**Input material:**
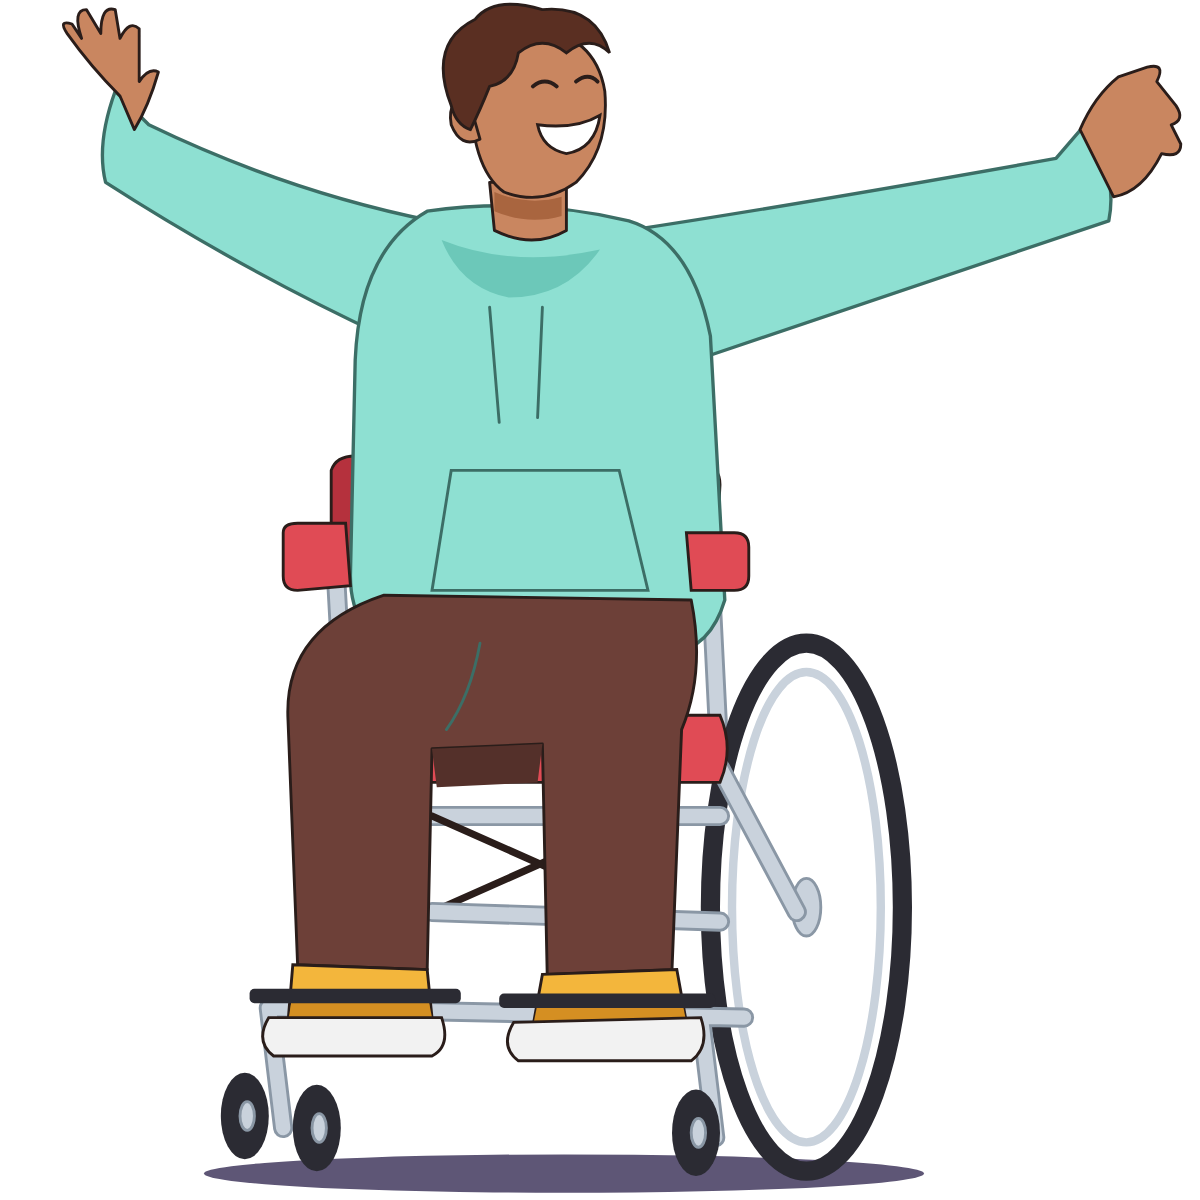
<!DOCTYPE html>
<html lang="en">
<head>
<meta charset="utf-8">
<title>Joyful Wheelchair User</title>
<link rel="stylesheet" href="https://fonts.googleapis.com/css2?family=Inter:wght@400&display=swap">
<style>
  :root {
    --paper: #ffffff;
    --shadow: #5e5676;
    --hoodie: #8ee0d2;
    --hoodie-shade: #6cc8b9;
    --line: #3c6e66;
    --skin: #c98660;
    --skin-shade: #a9653f;
    --hair: #5a2f22;
    --pants: #6d4038;
    --pants-shade: #54302a;
    --seat: #e04b55;
    --seat-dark: #b5313d;
    --frame: #c9d2dc;
    --frame-dark: #8a97a5;
    --tire: #2b2b33;
    --sole: #f2f2f2;
    --shoe: #f3b63c;
    --shoe-dark: #d58f22;
    --ink: #2a1d1a;
  }
  html, body {
    margin: 0;
    width: 1200px;
    height: 1200px;
    overflow: hidden;
    background: var(--paper);
    font-family: "Inter", sans-serif;
  }
  .artboard { display: block; width: 1200px; height: 1200px; }
  .shadow { fill: var(--shadow); }
  .hoodie { fill: var(--hoodie); stroke: var(--line); stroke-width: 1.4; stroke-linejoin: round; }
  .hoodie-shade { fill: var(--hoodie-shade); }
  .seam { fill: none; stroke: var(--line); stroke-width: 1.2; stroke-linecap: round; }
  .skin { fill: var(--skin); stroke: var(--ink); stroke-width: 1.2; stroke-linejoin: round; }
  .skin-shade { fill: var(--skin-shade); }
  .hair { fill: var(--hair); stroke: var(--ink); stroke-width: 1.2; }
  .pants { fill: var(--pants); stroke: var(--ink); stroke-width: 1.2; stroke-linejoin: round; }
  .pants-shade { fill: var(--pants-shade); }
  .seat { fill: var(--seat); stroke: var(--ink); stroke-width: 1.2; }
  .seat-dark { fill: var(--seat-dark); stroke: var(--ink); stroke-width: 1.2; }
  .tube { fill: none; stroke: var(--frame); stroke-width: 6; stroke-linecap: round; stroke-linejoin: round; }
  .tube-edge { fill: none; stroke: var(--frame-dark); stroke-width: 8.4; stroke-linecap: round; stroke-linejoin: round; }
  .cross { fill: none; stroke: var(--ink); stroke-width: 3; stroke-linecap: round; }
  .tire { fill: none; stroke: var(--tire); stroke-width: 8; }
  .rim { fill: none; stroke: var(--frame); stroke-width: 3.5; }
  .hub { fill: var(--frame); stroke: var(--frame-dark); stroke-width: 1.2; }
  .caster { fill: var(--tire); }
  .sole { fill: var(--sole); stroke: var(--ink); stroke-width: 1.2; }
  .shoe { fill: var(--shoe); stroke: var(--ink); stroke-width: 1.2; }
  .shoe-dark { fill: var(--shoe-dark); }
  .strap { fill: var(--tire); }
  .face-line { fill: none; stroke: var(--ink); stroke-width: 1.6; stroke-linecap: round; }
  .mouth { fill: #ffffff; stroke: var(--ink); stroke-width: 1.2; }
</style>
</head>
<body>
<svg class="artboard" viewBox="0 0 500 500" role="img" aria-label="Smiling young person in a wheelchair with arms spread wide">
  <defs>
    <g id="caster-wheel">
      <ellipse class="caster" cx="0" cy="0" rx="10" ry="18"/>
      <ellipse class="hub" cx="1" cy="0" rx="3" ry="6"/>
    </g>
  </defs>

  <ellipse class="shadow" cx="235" cy="489" rx="150" ry="8"/>

  <g id="wheelchair-back">
    <path class="seat-dark" d="M138 196 Q140 190 148 190 L292 193 Q300 194 300 202 L298 238 L138 236 Z"/>
    <g>
      <path class="tube-edge" d="M140 240 L150 420 M296 240 L300 320"/>
      <path class="tube" d="M140 240 L150 420 M296 240 L300 320"/>
    </g>
  </g>

  <g id="big-wheel">
    <ellipse class="tire" cx="336" cy="378" rx="40" ry="110"/>
    <ellipse class="rim" cx="336" cy="378" rx="31" ry="98"/>
    <ellipse class="hub" cx="336" cy="378" rx="6" ry="12"/>
  </g>

  <g id="wheelchair-frame">
    <path class="tube-edge" d="M112 420 L310 424 M150 340 L300 340 M112 420 L118 470 M292 424 L298 474 M300 320 L332 380"/>
    <path class="tube" d="M112 420 L310 424 M150 340 L300 340 M112 420 L118 470 M292 424 L298 474 M300 320 L332 380"/>
    <path class="cross" d="M180 340 L270 380 M270 340 L180 380"/>
    <path class="tube-edge" d="M180 380 L300 384"/>
    <path class="tube" d="M180 380 L300 384"/>
    <use href="#caster-wheel" x="102" y="465"/>
    <use href="#caster-wheel" x="132" y="470"/>
    <use href="#caster-wheel" x="290" y="472"/>
  </g>

  <g id="seat">
    <path class="seat" d="M170 298 L300 298 Q306 312 300 326 L174 326 Q166 312 170 298 Z"/>
  </g>

  <g id="left-arm">
    <path class="hoodie" d="M180 92 Q120 80 62 52 L48 38 Q40 60 44 76 Q100 112 160 140 Z"/>
    <path class="skin" d="M50 40 Q38 28 28 14 Q24 8 30 10 L34 16 Q30 4 36 4 L42 14 Q42 2 48 4 L50 16 Q54 8 58 12 L58 34 Q62 28 66 30 Q62 44 56 54 Z"/>
  </g>

  <g id="right-arm">
    <path class="hoodie" d="M262 96 Q340 84 440 66 L452 52 Q466 72 462 92 Q380 120 290 150 Z"/>
    <path class="skin" d="M450 54 Q456 40 466 32 L478 28 Q486 26 482 34 L490 44 Q494 50 488 52 L492 60 Q492 66 484 64 Q476 80 464 82 Z"/>
  </g>

  <g id="torso">
    <path class="hoodie" d="M178 88 Q220 82 262 92 Q288 100 296 140 L302 250 Q296 270 280 272 L170 272 Q146 266 146 240 L148 150 Q150 104 178 88 Z"/>
    <path class="hoodie-shade" d="M184 100 Q214 112 250 104 Q236 124 212 124 Q192 120 184 100 Z"/>
    <path class="seam" d="M188 196 L258 196 L270 246 L180 246 Z"/>
    <path class="seam" d="M204 128 L208 176 M226 128 L224 174"/>
  </g>

  <g id="armrests">
    <path class="seat" d="M118 222 Q118 218 124 218 L144 218 L146 244 L124 246 Q118 246 118 240 Z"/>
    <path class="seat" d="M286 222 L306 222 Q312 222 312 228 L312 240 Q312 246 306 246 L288 246 Z"/>
  </g>

  <g id="legs">
    <path class="pants" d="M160 248 L288 250 Q294 280 284 304 L280 404 L228 406 L226 310 L180 312 L178 404 L124 402 L120 300 Q118 262 160 248 Z"/>
    <path class="pants-shade" d="M180 312 L226 310 L224 326 L182 328 Z"/>
    <path class="seam" d="M200 268 Q196 290 186 304"/>
  </g>

  <g id="left-shoe">
    <path class="shoe" d="M122 402 L178 404 L180 424 L120 426 Z"/>
    <path class="shoe-dark" d="M122 414 L178 414 L180 424 L120 426 Z"/>
    <path class="sole" d="M112 424 L184 424 Q188 436 180 440 L114 440 Q106 434 112 424 Z"/>
    <rect class="strap" x="104" y="412" width="88" height="6" rx="2"/>
  </g>

  <g id="right-shoe">
    <path class="shoe" d="M226 406 L282 404 L286 426 L222 428 Z"/>
    <path class="shoe-dark" d="M224 418 L284 416 L286 426 L222 428 Z"/>
    <path class="sole" d="M214 426 L292 424 Q296 436 288 442 L216 442 Q208 436 214 426 Z"/>
    <rect class="strap" x="208" y="414" width="90" height="6" rx="2"/>
  </g>

  <g id="head">
    <path class="skin" d="M204 76 L206 96 Q222 104 236 96 L236 76 Z"/>
    <path class="skin" d="M196 36 Q196 14 222 12 Q248 14 252 38 Q254 62 240 76 Q226 86 210 80 Q196 70 196 36 Z"/>
    <path class="skin" d="M196 44 Q186 40 188 52 Q192 62 200 58 Z"/>
    <path class="hair" d="M188 44 Q178 18 198 8 Q206 -2 226 4 Q248 2 254 22 Q246 14 236 22 Q226 14 216 22 Q214 34 204 36 Q200 46 196 54 Q190 52 188 44 Z"/>
    <path class="face-line" d="M222 36 Q227 32 232 36 M240 34 Q245 30 249 34"/>
    <path class="mouth" d="M224 52 Q240 54 250 48 Q248 62 236 64 Q226 62 224 52 Z"/>
    <path class="skin-shade" d="M206 80 Q220 86 234 82 L234 90 Q220 94 206 88 Z"/>
  </g>
</svg>
</body>
</html>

**Exercise:** Repeat exactly the lines above from the one with "40 Q38 28 28" up to and including the one with "402 L178 404". No other line belongs in the reply.

**Task output:**
    <path class="skin" d="M50 40 Q38 28 28 14 Q24 8 30 10 L34 16 Q30 4 36 4 L42 14 Q42 2 48 4 L50 16 Q54 8 58 12 L58 34 Q62 28 66 30 Q62 44 56 54 Z"/>
  </g>

  <g id="right-arm">
    <path class="hoodie" d="M262 96 Q340 84 440 66 L452 52 Q466 72 462 92 Q380 120 290 150 Z"/>
    <path class="skin" d="M450 54 Q456 40 466 32 L478 28 Q486 26 482 34 L490 44 Q494 50 488 52 L492 60 Q492 66 484 64 Q476 80 464 82 Z"/>
  </g>

  <g id="torso">
    <path class="hoodie" d="M178 88 Q220 82 262 92 Q288 100 296 140 L302 250 Q296 270 280 272 L170 272 Q146 266 146 240 L148 150 Q150 104 178 88 Z"/>
    <path class="hoodie-shade" d="M184 100 Q214 112 250 104 Q236 124 212 124 Q192 120 184 100 Z"/>
    <path class="seam" d="M188 196 L258 196 L270 246 L180 246 Z"/>
    <path class="seam" d="M204 128 L208 176 M226 128 L224 174"/>
  </g>

  <g id="armrests">
    <path class="seat" d="M118 222 Q118 218 124 218 L144 218 L146 244 L124 246 Q118 246 118 240 Z"/>
    <path class="seat" d="M286 222 L306 222 Q312 222 312 228 L312 240 Q312 246 306 246 L288 246 Z"/>
  </g>

  <g id="legs">
    <path class="pants" d="M160 248 L288 250 Q294 280 284 304 L280 404 L228 406 L226 310 L180 312 L178 404 L124 402 L120 300 Q118 262 160 248 Z"/>
    <path class="pants-shade" d="M180 312 L226 310 L224 326 L182 328 Z"/>
    <path class="seam" d="M200 268 Q196 290 186 304"/>
  </g>

  <g id="left-shoe">
    <path class="shoe" d="M122 402 L178 404 L180 424 L120 426 Z"/>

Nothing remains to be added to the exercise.